Report all lines of the data below that hold the word "stroke".

─── Material for this task ───

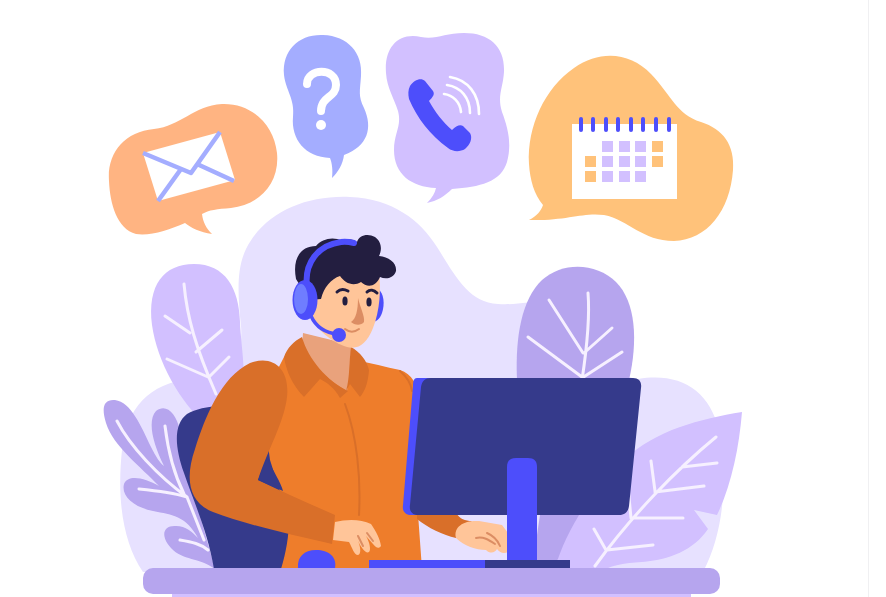
<!DOCTYPE html>
<html lang="en">
<head>
<meta charset="utf-8">
<title>Customer support illustration</title>
<style>
:root{
  --paper:#fff; --edge:#f0f0f2;
  --mist:#e7e1ff; --lilac:#d2c0ff; --violet:#b6a5ee;
  --periwinkle:#a4adff; --blue:#4d4efb; --sky:#6f7dff; --navy:#353a8b;
  --peach:#ffb482; --amber:#ffc27a;
  --shirt:#ee7d2b; --shirt-shade:#d96f29;
  --skin:#ffc599; --skin-shade:#e9a27c; --nose:#dc8d63;
  --hair:#231e40; --vein:#f6f0ff;
}
html,body{margin:0;background:var(--paper);overflow:hidden}
svg{display:block}
.mist{fill:var(--mist)} .lilac{fill:var(--lilac)} .violet{fill:var(--violet)}
.periwinkle{fill:var(--periwinkle)} .blue{fill:var(--blue)} .sky{fill:var(--sky)} .navy{fill:var(--navy)}
.peach{fill:var(--peach)} .amber{fill:var(--amber)} .white{fill:var(--paper)}
.shirt{fill:var(--shirt)} .shade{fill:var(--shirt-shade)}
.skin{fill:var(--skin)} .skin-shade{fill:var(--skin-shade)} .hair{fill:var(--hair)}
.line{fill:none;stroke-linecap:round;stroke-linejoin:round}
.vein{stroke:var(--vein);stroke-width:3}
.signal{stroke:var(--paper);stroke-width:2.6}
.fold{stroke:var(--periwinkle);stroke-width:4.5;stroke-linecap:butt}
.seam{stroke:var(--shirt-shade);stroke-width:2}
.brow{stroke:var(--hair);stroke-width:3}
.crease{stroke:var(--nose);stroke-width:2}
.band{stroke:var(--blue);stroke-width:6}
.boom{stroke:var(--blue);stroke-width:3.5}
</style>
</head>
<body>
<svg width="886" height="597" viewBox="0 0 886 597" role="img" aria-label="Support agent with a headset working at a computer, with contact bubbles above">
  <defs>
    <rect id="day" width="11" height="11"/>
    <rect id="ring" width="4" height="15" rx="2"/>
  </defs>
  <rect class="white" width="886" height="597"/>
  <rect x="868" width="1" height="597" fill="var(--edge)"/>

  <g id="backdrop">
    <path class="mist" d="M143 572C122 541 117 497 122 450C126 408 150 383 190 379C226 375 244 360 241 326C238 296 236 270 246 249C264 213 305 195 350 197C393 199 420 220 437 247C456 277 468 302 498 304C530 306 550 293 580 311C605 327 607 376 638 379C680 372 709 390 719 430C728 480 724 532 703 572Z"/>
  </g>

  <g id="foliage-left">
    <path class="lilac" d="M207 425C180 403 157 361 152 325C147 285 164 264 194 264C225 264 239 288 240 322C241 350 248 376 240 412Z"/>
    <path class="line vein" d="M184 284C187 318 196 348 216 394M190 333L165 316M196 352L222 330M208 377L167 359M209 377L229 357"/>
    <path class="violet" d="M215 569C199 557 183 561 171 548C160 536 163 525 176 526C186 526 192 532 198 538C186 516 173 515 153 511C132 507 121 495 124 484C128 474 145 478 159 486C141 467 113 446 106 423C101 407 104 399 115 400C131 402 141 426 151 447C156 457 160 463 164 466C153 444 147 421 156 411C166 403 176 413 180 430L190 480Z"/>
    <path class="line vein" d="M117 421C130 446 158 476 187 497L204 540M165 426C168 451 174 474 184 494M139 489C160 491 174 493 187 497M180 540C192 542 201 544 208 550"/>
  </g>

  <g id="foliage-right">
    <path class="violet" d="M517 380C515 336 522 299 542 280C563 261 597 263 616 282C636 302 638 341 629 380Z"/>
    <path class="violet" d="M540 515H594C584 538 565 556 546 568H532Z"/>
    <path class="line vein" d="M588 293C590 317 587 347 582 380M583 353L549 300M584 353L612 328M582 377L528 337M582 378L622 352"/>
    <path class="lilac" d="M555 568C566 531 591 490 625 459C656 430 700 419 742 412C739 449 731 486 717 515L694 510L708 529C694 550 669 560 642 562C624 563 611 566 606 569Z"/>
    <path class="line vein" d="M716 437C677 469 631 516 595 566M682 467L717 463M655 491L651 461M655 492L704 486M631 518L628 487M631 518L683 518M606 550L594 529M607 550L653 545"/>
  </g>

  <g id="bubble-mail">
    <path class="peach" d="M109 181C107 153 124 132 154 129C181 126 193 106 222 104C253 103 274 126 277 153C280 184 259 205 231 208C217 209 209 210 202 214C203 222 206 228 212 234C200 232 191 228 185 223C169 230 151 236 136 234C117 229 110 204 109 181Z"/>
    <path class="white" d="M143 153L220 132L235 180L158 201Z"/>
    <path class="line fold" d="M143 153L191 173L220 132M158 201L181 169M234 181L197 164"/>
  </g>

  <g id="bubble-question">
    <path class="periwinkle" d="M284 75C282 50 299 34 323 35C348 36 363 53 361 76C360 91 358 96 364 108C373 128 368 146 344 155C343 164 338 172 332 178C333 170 332 163 330 158C305 157 291 139 293 117C295 99 286 91 284 75Z"/>
    <path class="line" d="M307 84C307 68 336 67 336 85C336 98 321 96 321 111" stroke="var(--paper)" stroke-width="8"/>
    <circle class="white" cx="321" cy="125" r="5"/>
  </g>

  <g id="bubble-call">
    <path class="lilac" d="M386 73C384 48 398 32 421 37C436 40 445 33 464 33C490 33 505 47 504 72C503 88 497 96 502 112C508 128 512 144 507 162C501 182 480 187 452 189C445 196 437 201 427 203C432 198 435 193 436 188C411 187 394 174 394 150C394 133 402 126 398 111C394 98 387 88 386 73Z"/>
    <path class="blue" d="M410 86C414 80 421 77 425 81L433 91C435 94 433 97 429 101C435 112 443 122 452 130C456 126 460 124 463 126L470 133C473 138 470 145 465 149C460 152 453 152 448 148C430 135 417 118 409 99C408 94 408 90 410 86Z"/>
    <path class="line signal" d="M444 94C453 95 460 102 461 112M447 85C461 87 470 98 470 113M450 77C468 80 479 94 479 114"/>
  </g>

  <g id="bubble-calendar">
    <path class="amber" d="M529 164C527 126 545 88 574 68C601 49 631 53 651 74C672 96 676 114 701 122C723 129 735 145 733 170C730 211 707 240 674 241C642 241 629 220 604 215C583 212 566 221 529 220C537 216 541 211 543 205C534 194 530 180 529 164Z"/>
    <rect class="white" x="572" y="124" width="105" height="75"/>
    <g class="blue">
      <use href="#ring" x="579" y="117"/><use href="#ring" x="591" y="117"/><use href="#ring" x="604" y="117"/><use href="#ring" x="616" y="117"/><use href="#ring" x="629" y="117"/><use href="#ring" x="641" y="117"/><use href="#ring" x="654" y="117"/><use href="#ring" x="667" y="117"/>
    </g>
    <g class="lilac">
      <use href="#day" x="602" y="141"/><use href="#day" x="619" y="141"/><use href="#day" x="635" y="141"/>
      <use href="#day" x="602" y="156"/><use href="#day" x="619" y="156"/><use href="#day" x="635" y="156"/>
      <use href="#day" x="602" y="171"/><use href="#day" x="619" y="171"/><use href="#day" x="635" y="171"/>
    </g>
    <g class="amber">
      <use href="#day" x="652" y="141"/><use href="#day" x="585" y="156"/><use href="#day" x="652" y="156"/><use href="#day" x="585" y="171"/>
    </g>
  </g>

  <path id="chair" class="navy" d="M214 569C208 533 195 505 184 473C174 445 174 424 187 414C202 405 230 403 250 412L300 480V569Z"/>

  <g id="agent">
    <g id="torso">
      <path class="shirt" d="M284 357C320 350 365 362 400 370C412 374 418 385 420 400L417 500L422 569H281C286 553 289 535 289 520L270 460L262 400Z"/>
      <path class="shade" d="M417 513H456C460 519 465 521 472 521L456 538C443 535 428 528 417 519Z"/>
      <path class="line seam" d="M345 404C357 436 361 478 359 515M400 371C407 377 411 383 412 391"/>
    </g>
    <g id="neck">
      <path class="skin-shade" d="M303 333L352 345C349 361 351 375 347 391C331 382 313 367 302 347Z"/>
      <path class="shade" d="M302 337C308 359 327 381 348 391L340 398C334 387 327 383 320 379L304 397C293 386 286 371 284 357C287 348 294 341 302 337Z"/>
      <path class="shade" d="M351 347C360 352 367 361 369 370C368 383 365 391 360 397L350 384L346 391C350 377 349 361 351 347Z"/>
    </g>
    <g id="head">
      <path class="blue" d="M378 289C384 293 385 304 382 313C380 319 376 322 372 322Z"/>
      <path class="skin" d="M309 290C316 272 340 262 379 272C381 290 380 310 373 328C367 343 359 350 347 347C331 342 315 329 311 314Z"/>
      <path class="hair" d="M296 279C292 258 301 246 316 246C322 239 333 236 342 241C347 238 353 239 357 242C359 235 368 233 375 237C382 242 382 250 379 256C389 257 397 263 396 271C394 278 386 280 380 277C376 287 367 288 361 282C353 287 345 283 340 276C331 279 324 287 321 299L309 300Z"/>
      <path class="line brow" d="M337 292C340 289 344 289 348 291M367 292C370 289 374 290 377 293"/>
      <ellipse class="hair" cx="345" cy="301" rx="2.6" ry="4.6"/>
      <ellipse class="hair" cx="369" cy="302" rx="2.6" ry="4.6"/>
      <path d="M358 298C360 307 365 316 364 322C361 326 354 325 351 322C356 319 358 310 358 298Z" fill="var(--nose)"/>
      <path class="line crease" d="M345 329C350 333 355 332 359 329"/>
    </g>
    <g id="headset">
      <path class="line band" d="M307 287C304 263 318 245 341 242C346 241 350 242 354 243"/>
      <path class="line boom" d="M311 316C316 327 325 333 338 334"/>
      <ellipse class="blue" cx="305" cy="300" rx="12.5" ry="20"/>
      <ellipse class="sky" cx="301" cy="299" rx="7" ry="15"/>
      <circle class="blue" cx="339" cy="335" r="7"/>
    </g>
    <g id="near-arm">
      <path class="shade" d="M250 363C274 354 290 370 287 397C284 423 268 449 258 480C282 492 308 503 335 515L332 544C292 535 244 524 213 512C188 502 185 478 195 449C205 417 221 377 250 363Z"/>
      <path class="navy" d="M258 480C261 472 264 465 267 459C273 470 281 483 283 491Z"/>
      <path class="skin" d="M335 522C347 519 361 519 371 524C376 531 380 539 381 546C379 549 376 548 373 544L366 536C370 543 371 550 369 552C366 554 362 549 358 541C361 548 361 554 358 555C354 555 352 547 349 542L333 540Z"/>
      <path class="line crease" d="M358 536L363 546M367 533L373 541" stroke-width="1.3"/>
    </g>
    <path id="far-hand" class="skin" d="M456 538C453 526 465 520 479 521L502 525L508 533V552C504 554 500 553 497 549C495 553 490 554 486 550C476 550 464 546 456 538Z"/>
    <path class="line crease" d="M476 538C483 536 489 540 495 544M487 533C494 536 498 541 500 546" stroke-width="1.3"/>
  </g>

  <g id="computer">
    <path class="blue" d="M417 378H440V515H411C405 515 402 511 403 505L413 386C413 381 414 378 417 378Z"/>
    <path class="navy" d="M431 378H633C639 378 642 382 641 388L629 506C628 512 625 515 619 515H418C412 515 409 511 410 505L421 387C422 381 425 378 431 378Z"/>
    <path class="blue" d="M507 561V467C507 461 510 458 516 458H528C534 458 537 461 537 467V561Z"/>
    <rect class="navy" x="484" y="560" width="86" height="9"/>
    <rect class="blue" x="369" y="560" width="116" height="9"/>
    <path class="blue" d="M298 568C297 557 304 550 316 550C329 550 337 557 335 568Z"/>
  </g>

  <g id="desk">
    <rect class="lilac" x="172" y="590" width="519" height="7"/>
    <rect class="violet" x="143" y="568" width="577" height="26" rx="10"/>
  </g>
</svg>
</body>
</html>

───

> Written reply:
.line{fill:none;stroke-linecap:round;stroke-linejoin:round}
.vein{stroke:var(--vein);stroke-width:3}
.signal{stroke:var(--paper);stroke-width:2.6}
.fold{stroke:var(--periwinkle);stroke-width:4.5;stroke-linecap:butt}
.seam{stroke:var(--shirt-shade);stroke-width:2}
.brow{stroke:var(--hair);stroke-width:3}
.crease{stroke:var(--nose);stroke-width:2}
.band{stroke:var(--blue);stroke-width:6}
.boom{stroke:var(--blue);stroke-width:3.5}
    <path class="line" d="M307 84C307 68 336 67 336 85C336 98 321 96 321 111" stroke="var(--paper)" stroke-width="8"/>
      <path class="line crease" d="M358 536L363 546M367 533L373 541" stroke-width="1.3"/>
    <path class="line crease" d="M476 538C483 536 489 540 495 544M487 533C494 536 498 541 500 546" stroke-width="1.3"/>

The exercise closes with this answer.